By Ye Xie, Bloomberg Markets Live commentator and analyst

Depending on whom you listen to at JPMorgan Chase, some Chinese stocks are either “uninvestable” or a screaming buy. While it’s not unusual for different teams at the same bank to have opposite calls, this episode of “JPMorgan versus JPMorgan” shows how divided the markets have become when it comes to China. One thing is for sure: For the markets to recover, Beijing has to back up its words with actions to shore up the economy.

Chinese stocks lost some momentum Monday after exhibiting the start of a V-shape recovery last week. The State Council pledged stronger monetary policy support for the economy, but also cautioned against flooding the market with liquidity. Top leaders’ vow to stabilize the market has stopped the panic, but investors are waiting for concrete steps to address key concerns, including potential delistings from U.S. exchanges, geopolitical risks and Covid outbreaks.

The tug-of-war between fear and hope is on full display among JPMorgan’s strategists. JPMorgan analyst Alex Yao caused a splash last week with aggressive cuts to price targets for Chinese internet stocks, contributing to the panic selling last Monday. Saying global investors are undergoing a “regime shift” for pricing in China’s geopolitical risks, Yao recommended his clients avoid the whole sector because the market has become too unpredictable.

The changes to his calls were almost epic. His price target for Alibaba, for instance, was slashed from $180 to $65. It’s the lowest among analysts surveyed by Bloomberg, and implies another 37% decline from the current level.

Yet just days later, Marko Kolanovic, JPMorgan’s co-head of global research in New York and a widely followed quant guru, came out with a call to buy “beaten-up” stocks, including Chinese, EM, tech, biotech and small caps. “We think tail risks related to China will not materialize,” he wrote in a note published Monday.

Meanwhile, adding to the confusion, his colleagues on the equity team maintain an “overweight” rating on China, saying they are “increasingly confident that a China macro policy pivot will produce strong GDP growth acceleration” and they see “meaningful equity risk premium priced in.”

To be sure, Kolanovic didn’t specify Chinese internet stocks per se, and he’s been optimistic on China for a while.
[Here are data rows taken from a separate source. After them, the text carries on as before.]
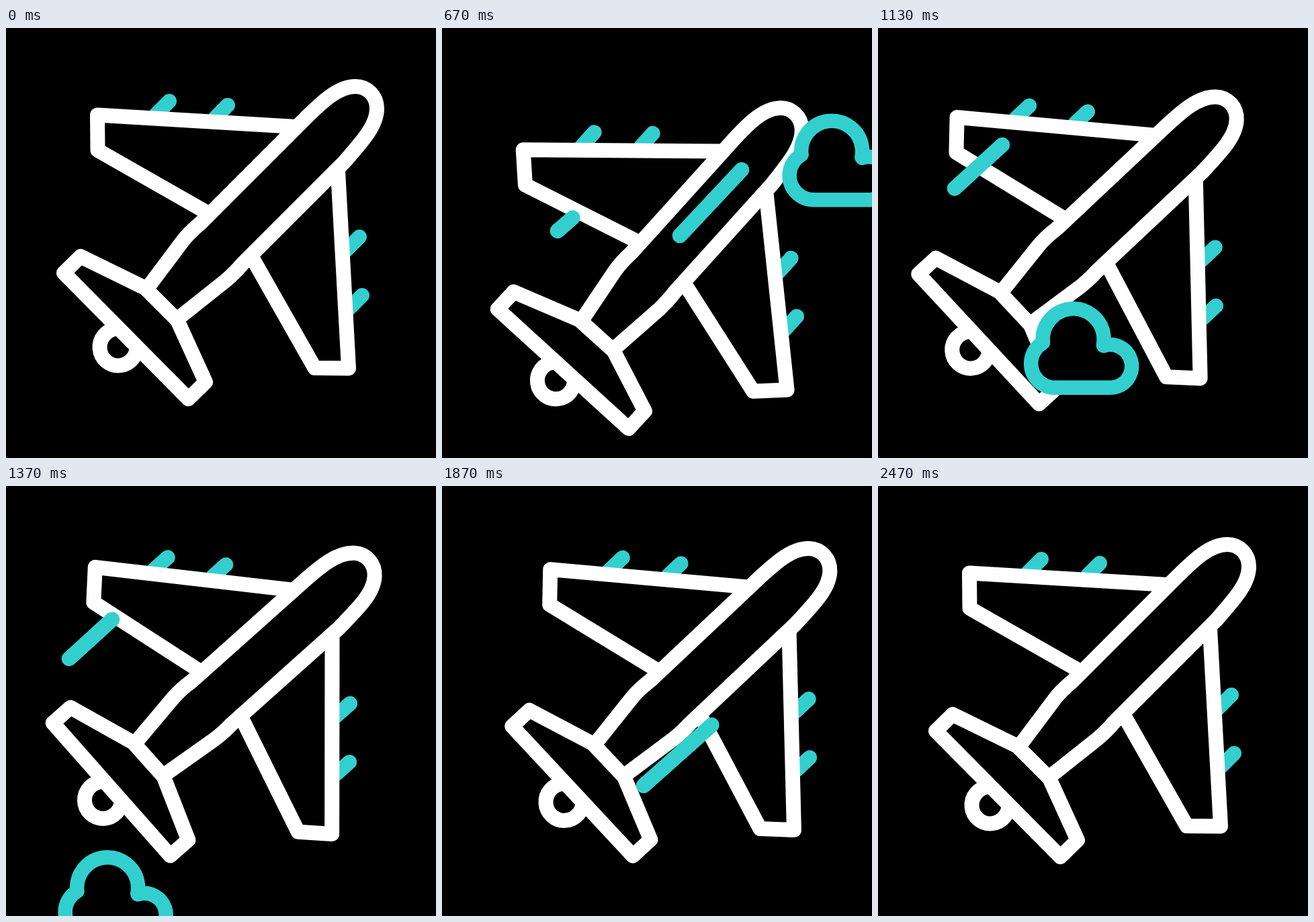
These frames come from a looping animation (640 px wide and 640 px high, 2.5 s). An HTML page with a canvas:

```html
<!DOCTYPE html>
<html lang="en">
<head>
<meta charset="utf-8">
<title>Plane</title>
<style>
html, body { margin: 0; width: 100%; height: 100%; overflow: hidden; background: #000; }
canvas { display: block; width: 640px; height: 640px; }
</style>
</head>
<body>
<canvas id="stage" width="640" height="640"></canvas>
<script>
const ctx = document.getElementById("stage").getContext("2d");
const LOOP = 2500;
const WHITE = "#fff";
const TEAL = "#33cfcf";
const RAD = Math.PI / 180;

// [time, value] keys, eased between neighbours
const planeX = [[0, 0], [450, 0], [1150, -24.5], [1225, -24.5], [1715, 24.5], [2250, 0], [LOOP, 0]];
const planeY = [[0, 0], [128, 0], [543, 45], [1345, 1.3], [1750, 0], [LOOP, 0]];
const planeTilt = [[0, 0], [543, -3], [625, -3], [1355, 3.2], [2430, 0], [LOOP, 0]];
const cloudMove = [[257, -272], [1743, 362]];

const streaks = [
  { start: 60, from: [315, 178], to: [172, 302] },
  { start: 343, from: [446, 211], to: [354, 309] },
  { start: 900, from: [185, 174], to: [94, 257] },
  { start: 1445, from: [418, 341], to: [300, 446] }
];

const wings = new Path2D(
  "M431 147 L136 129.5 L136.5 182 L298 274 " +
  "M367 343 L459.5 506 L510 506.5 L494 213");
const body = new Path2D(
  "M212 385 L263 317 Q272 305 290 290 L443 137 C472 108 495 87 520 87 " +
  "C538 87 552 101 552 120 C552 145 531 168 503 200 L351 352 Q341 364 327 376 L259 430");
const tail = new Path2D("M86 364.5 L111 340 L207 387 L255 435 L297 527 L271.5 552 Z");
const wingDashes = new Path2D(
  "M243 109 L223 129 M330 115 L312 133 M526 311 L506 331 M530 398 L511 417");

const tailLoop = new Path2D();
tailLoop.arc(167, 475, 27.5, -5 * RAD, 275 * RAD);

const cloud = new Path2D();
cloud.arc(397, 372, 36, 90 * RAD, 240 * RAD);
cloud.arc(424, 336, 45.5, 174 * RAD, 371 * RAD);
cloud.arc(479, 376, 32, 252 * RAD, 450 * RAD);
cloud.closePath();

function ease(t, start, end) {
  const u = Math.min(1, Math.max(0, (t - start) / (end - start)));
  return u * u * (3 - 2 * u);
}

function valueAt(keys, t) {
  let value = keys[0][1];
  for (let i = 1; i < keys.length; i++) {
    value += (keys[i][1] - keys[i - 1][1]) * ease(t, keys[i - 1][0], keys[i][0]);
  }
  return value;
}

function stroke(path, color, width, cap = "round") {
  ctx.strokeStyle = color;
  ctx.lineWidth = width;
  ctx.lineCap = cap;
  ctx.stroke(path);
}

function drawPlane(t) {
  ctx.save();
  ctx.translate(320 + valueAt(planeX, t), 320 + valueAt(planeY, t));
  ctx.rotate(valueAt(planeTilt, t) * RAD);
  ctx.translate(-320, -320);
  stroke(wingDashes, TEAL, 22);
  stroke(tailLoop, WHITE, 22, "butt");
  for (const part of [wings, body, tail]) stroke(part, WHITE, 22);
  ctx.restore();
}

function drawStreak({ start, from, to }, t) {
  const age = t - start;
  if (age <= 0 || age >= 700) return;
  const point = k => from.map((v, i) => v + (to[i] - v) * k);
  const line = new Path2D();
  line.moveTo(...point(ease(age, 340, 700)));
  line.lineTo(...point(ease(age, 0, 330)));
  stroke(line, TEAL, 22.5);
}

function drawCloud(t) {
  if (t < 257 || t > 1743) return;
  const shift = valueAt(cloudMove, t);
  ctx.save();
  ctx.translate(-1.035 * shift - 1.5, shift);
  ctx.fillStyle = "#000";
  ctx.fill(cloud);
  stroke(cloud, TEAL, 21.5);
  ctx.restore();
}

function draw(t) {
  ctx.fillStyle = "#000";
  ctx.fillRect(0, 0, 640, 640);
  ctx.lineJoin = "round";
  drawPlane(t);
  for (const streak of streaks) drawStreak(streak, t);
  drawCloud(t);
}

let origin = null;
function loop(now) {
  origin ??= now;
  draw((now - origin) % LOOP);
  requestAnimationFrame(loop);
}
requestAnimationFrame(loop);
</script>
</body>
</html>
```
But given the heavy weighting of tech stocks, it’s hard to have a bullish view on China with a doomsday view on the sector.

In any case, for Kolanovic to trump his colleague in Hong Kong, he needs Beijing to deliver what’s been promised.

Read further at ZeroHedge

Leave a Reply

Your email address will not be published. Required fields are marked *